Once is Never

This is the second of 3 posts laying out the philosophical basis for Rxisk.org which will be live in the next few weeks. The others are Cri de coeur & the Unbearable lightness of being. In Cri du Coeur I outlined a scenario in which a treatment that causes suicide when put into good trials without any manipulation of the data, any statistical artifice, or any ghostwriting might give rise to a … [Read more...]

Cri de coeur

This is the first of 3 posts laying out the philosophical basis for Rxisk.org which will be live in the next few weeks. The others are Once is Never & the Unbearable lightness of being. “[I suggest] a meeting with yourself and your reviewers. I have spoken in public on these issues and offered to speak on any platform. I’ve visited the MHRA [British equivalent of FDA]. Part of my motivation … [Read more...]

The day the Lyrics lied

This post was written by Dr Irene Campbell-Taylor, a former Clinical Neuroscientist and Assistant Professor of Medicine at the University of Toronto. It is essential to read the marketing copy of pharmaceutical companies with care and attention for critical hidden details. It is rare to find an announcement with such obvious errors and dangerous suggestions up front as those contained in the … [Read more...]

Every drink spiked

This post is written anonymously (see Petra’s story). I outlined how my daughter Petra came to take Cymbalta on this blog a few months ago (see Petra’s story; also see Symbolta of Sorts). This post tells of events that led to her coming off. Petra is an enthusiast for motor sport events. She has been on track days, hill climbs and driver training events. She is a member of an Italian car club. … [Read more...]

A Symbolta of Sorts

In the early 1990s, Prozac was riding high but Lilly were planning its successor. The leading candidate was duloxetine – a dual inhibitor of both serotonin and norepinephrine reuptake as the older tricylic antidepressants (TCAs) had been. The company approached me in 1992 to recruit patients to a clinical trial of the new drug but before the trial could start duloxetine was pulled from development … [Read more...]

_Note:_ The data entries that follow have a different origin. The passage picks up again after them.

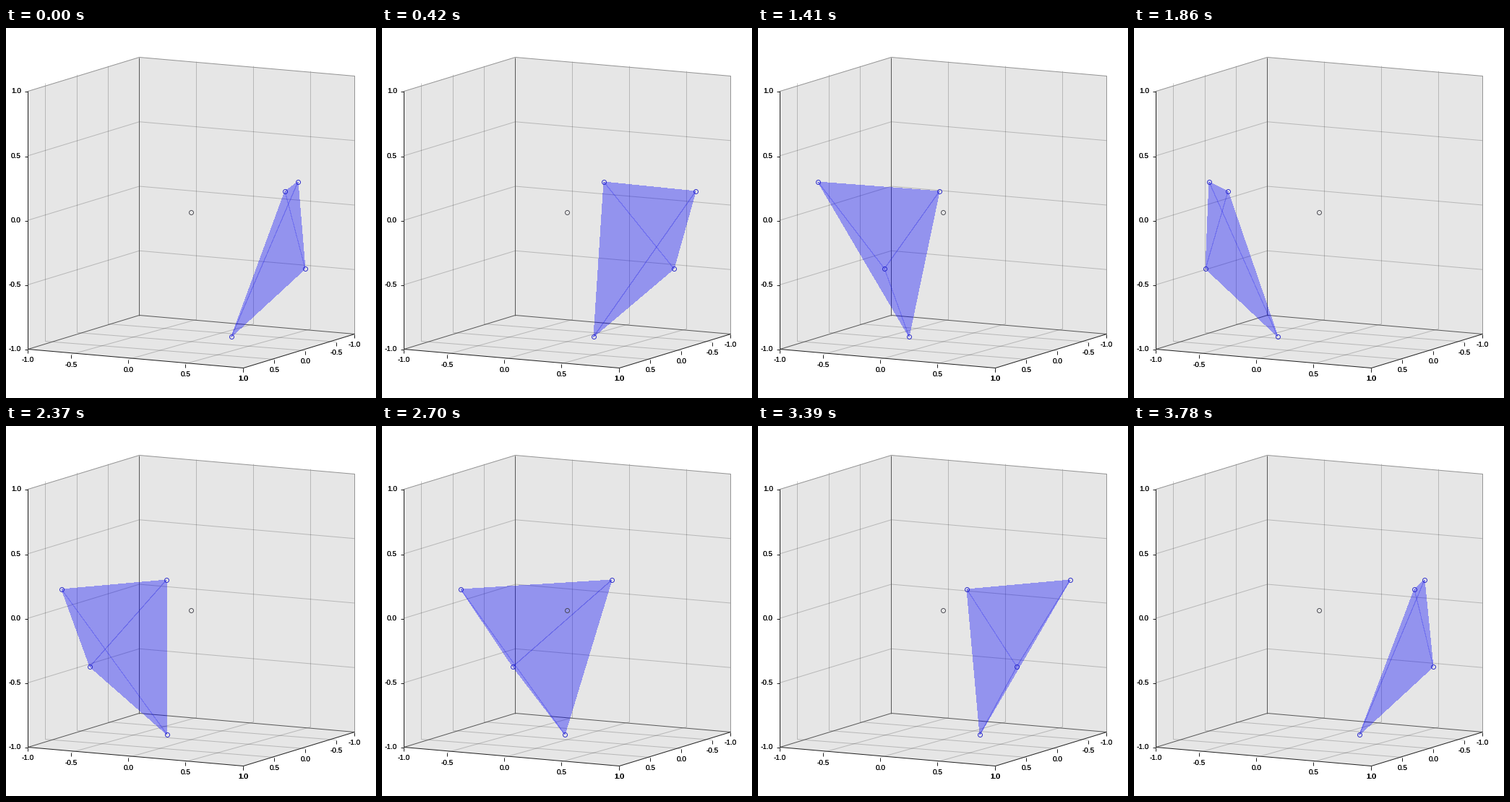
Animation of 512x512 px, one loop 3.81 s. Source, as a matplotlib script:

```python
import numpy as np
import matplotlib.pyplot as plt
from itertools import combinations
from matplotlib.animation import FuncAnimation
from matplotlib.patches import Polygon

SIZE, DPI = 512, 100
FRAMES, INTERVAL = 127, 30
PX = 72 / DPI                     # one pixel in points
STEP = 0.05                       # radians turned per frame

# Tetrahedron on a sphere that turns about the vertical axis
CENTER_X, CENTER_Y, RADIUS = 255.6, 255, 181.3
VERT_Y = np.array([213, 226, 333, 427])
VERT_PHASE = np.radians([-32.8, 43.1, 15, -9.3])
ORBIT = np.sqrt(RADIUS**2 - (VERT_Y - CENTER_Y) ** 2)

# Floor corners of the plot box and its height
LEFT, BACK, RIGHT, FRONT = np.array([(30, 444), (184, 397),
                                     (482, 423), (328, 470)])
HEIGHT = 357
UP = np.array([0, -HEIGHT])

# Screen vectors for half a unit along the two floor axes
U = np.array([79.1, 6.2])
V = np.array([-43.2, 12.05])

plt.rcParams["text.hinting"] = "none"
fig = plt.figure(figsize=(SIZE / DPI, SIZE / DPI), dpi=DPI, facecolor="white")
ax = fig.add_axes([0, 0, 1, 1])
# whole numbers fall just short of pixel centres, so lines snap evenly
ax.set_xlim(-0.49, SIZE - 0.49)
ax.set_ylim(SIZE - 0.51, -0.51)
ax.axis("off")


def floor_point(i, j):
    return np.round(BACK + i * U + j * V)


def line(*pts, color="#202020", alpha=1.0, z=3):
    x, y = zip(*pts)
    ax.plot(x, y, color=color, alpha=alpha, lw=PX, zorder=z,
            solid_capstyle="butt")


def grid(*pts):
    line(*pts, color="black", alpha=0.2, z=1)


def label(x, y, value, align="center"):
    # drawn twice for a slightly heavier stroke
    for _ in range(2):
        ax.text(x, y, f"{value:.1f}", ha=align, va="center_baseline",
                family="Liberation Sans", size=10 * PX)


def floor_ticks(points, values):
    for (x, y), value in zip(points, values):
        line((x, y), (x, y + 5))
        label(x, y + 15, value)


def draw_box():
    outline = [LEFT + UP, BACK + UP, RIGHT + UP, RIGHT, FRONT, LEFT]
    ax.add_patch(Polygon(outline, fc="#e6e6e6", ec="none", zorder=0))

    for k in (1, 2, 3):
        lift = UP * k / 4
        grid(LEFT + lift, BACK + lift, RIGHT + lift)
        for foot, end in ((floor_point(k, 0), floor_point(k, 4)),
                          (floor_point(0, k), floor_point(4, k))):
            grid(foot + UP, foot, end)

    line(LEFT + UP, BACK + UP, RIGHT + UP, RIGHT, color="#949494", z=2)
    line(BACK + UP, BACK, color="#585858", z=2)
    line(LEFT, BACK, RIGHT, color="#585858", z=2)
    line(LEFT + UP, LEFT, FRONT, RIGHT)


def draw_ticks():
    values = np.linspace(-1, 1, 5)
    for value in values:
        y = LEFT[1] - HEIGHT + np.ceil(HEIGHT * (1 - value) / 2)
        line((26, y), (30, y))
        label(20.5, y, value, "right")
    floor_ticks([LEFT] + [floor_point(k, 4) for k in (1, 2, 3, 4)], values)
    floor_ticks([RIGHT] + [floor_point(4, k) for k in (1, 2, 3, 4)], values)


def ring(color, z):
    return ax.plot([], [], "o", ms=6 * PX, mfc="none", mec=color,
                   mew=0.9 * PX, zorder=z)[0]


draw_box()
draw_ticks()
ring("#404048", 6).set_data([255.5], [254.5])

FACES = list(combinations(range(4), 3))
EDGES = list(combinations(range(4), 2))
faces = [ax.add_patch(Polygon(np.zeros((3, 2)), fc=(0, 0, 1, 0.2), ec="none",
                              antialiased=False, zorder=4)) for _ in FACES]
seams = [ax.plot([], [], color="#1010a0", lw=PX, zorder=5)[0] for _ in EDGES]
dots = ring("#2020c8", 7)


def side(p, a, b):
    return (b[0] - a[0]) * (p[1] - a[1]) - (b[1] - a[1]) * (p[0] - a[0])


def update(i):
    x = CENTER_X + ORBIT * np.cos(STEP * i - VERT_PHASE)
    # vertices sit on pixel corners
    pts = np.column_stack([np.round(x), VERT_Y]) - 0.5

    for patch, face in zip(faces, FACES):
        patch.set_xy(pts[list(face)])

    for seam, (m, n) in zip(seams, EDGES):
        a, b = pts[m], pts[n]
        p, q = (pts[j] for j in range(4) if j not in (m, n))
        # an edge lies inside the silhouette if the others are on both sides
        inner = side(p, a, b) * side(q, a, b) < 0
        lean = np.clip((a[0] - b[0]) / (b[1] - a[1]), 0, 1)
        seam.set_data([a[0], b[0]], [a[1], b[1]])
        seam.set_alpha(0.03 + 0.11 * lean)
        seam.set_visible(bool(inner))

    dots.set_data(pts[:, 0], pts[:, 1])
    return [*faces, *seams, dots]


anim = FuncAnimation(fig, update, frames=FRAMES, interval=INTERVAL,
                     repeat=True, repeat_delay=0, blit=False)
plt.show()
```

Shocking the Homeland

The thriller Homeland reached its denouement in the UK at the weekend – in an Electroconvulsive Therapy (ECT) scene. Claire Danes, a Homeland security agent supposedly taking Clozapine to contain her paranoia has to distinguish reality from psychosis to save the United States (see Homeland Security). Quite obviously to anyone who knows anything about Clozapine, she was not taking it. She is having … [Read more...]

The factories of post-modernism

In the 1960s revolution was afoot. Antipsychiatry was born. The new revolutionnaries targetted medicalization and claimed mental illnesses didn't exist. Out of this cauldron, postmodernism was discovered. Postmodernism provided the basis for an ongoing guerilla war against capitalism and industrial society waged by social scientists, anthropologists and others trained in the humanities. Science … [Read more...]

May Fools’ Day

Following the long-standing tradition, dating back at least to Chaucer, of playing practical jokes on May 1, The Scientist clearly thought it would be a good idea to show the outside world that science doesn’t always have to be stuffy and picked the appropriate day to demonstrate the point (http://the-scientist.com/2012/05/01/data-diving/). May Fools' Day Joke Sadly, the joke has gone unnoticed, … [Read more...]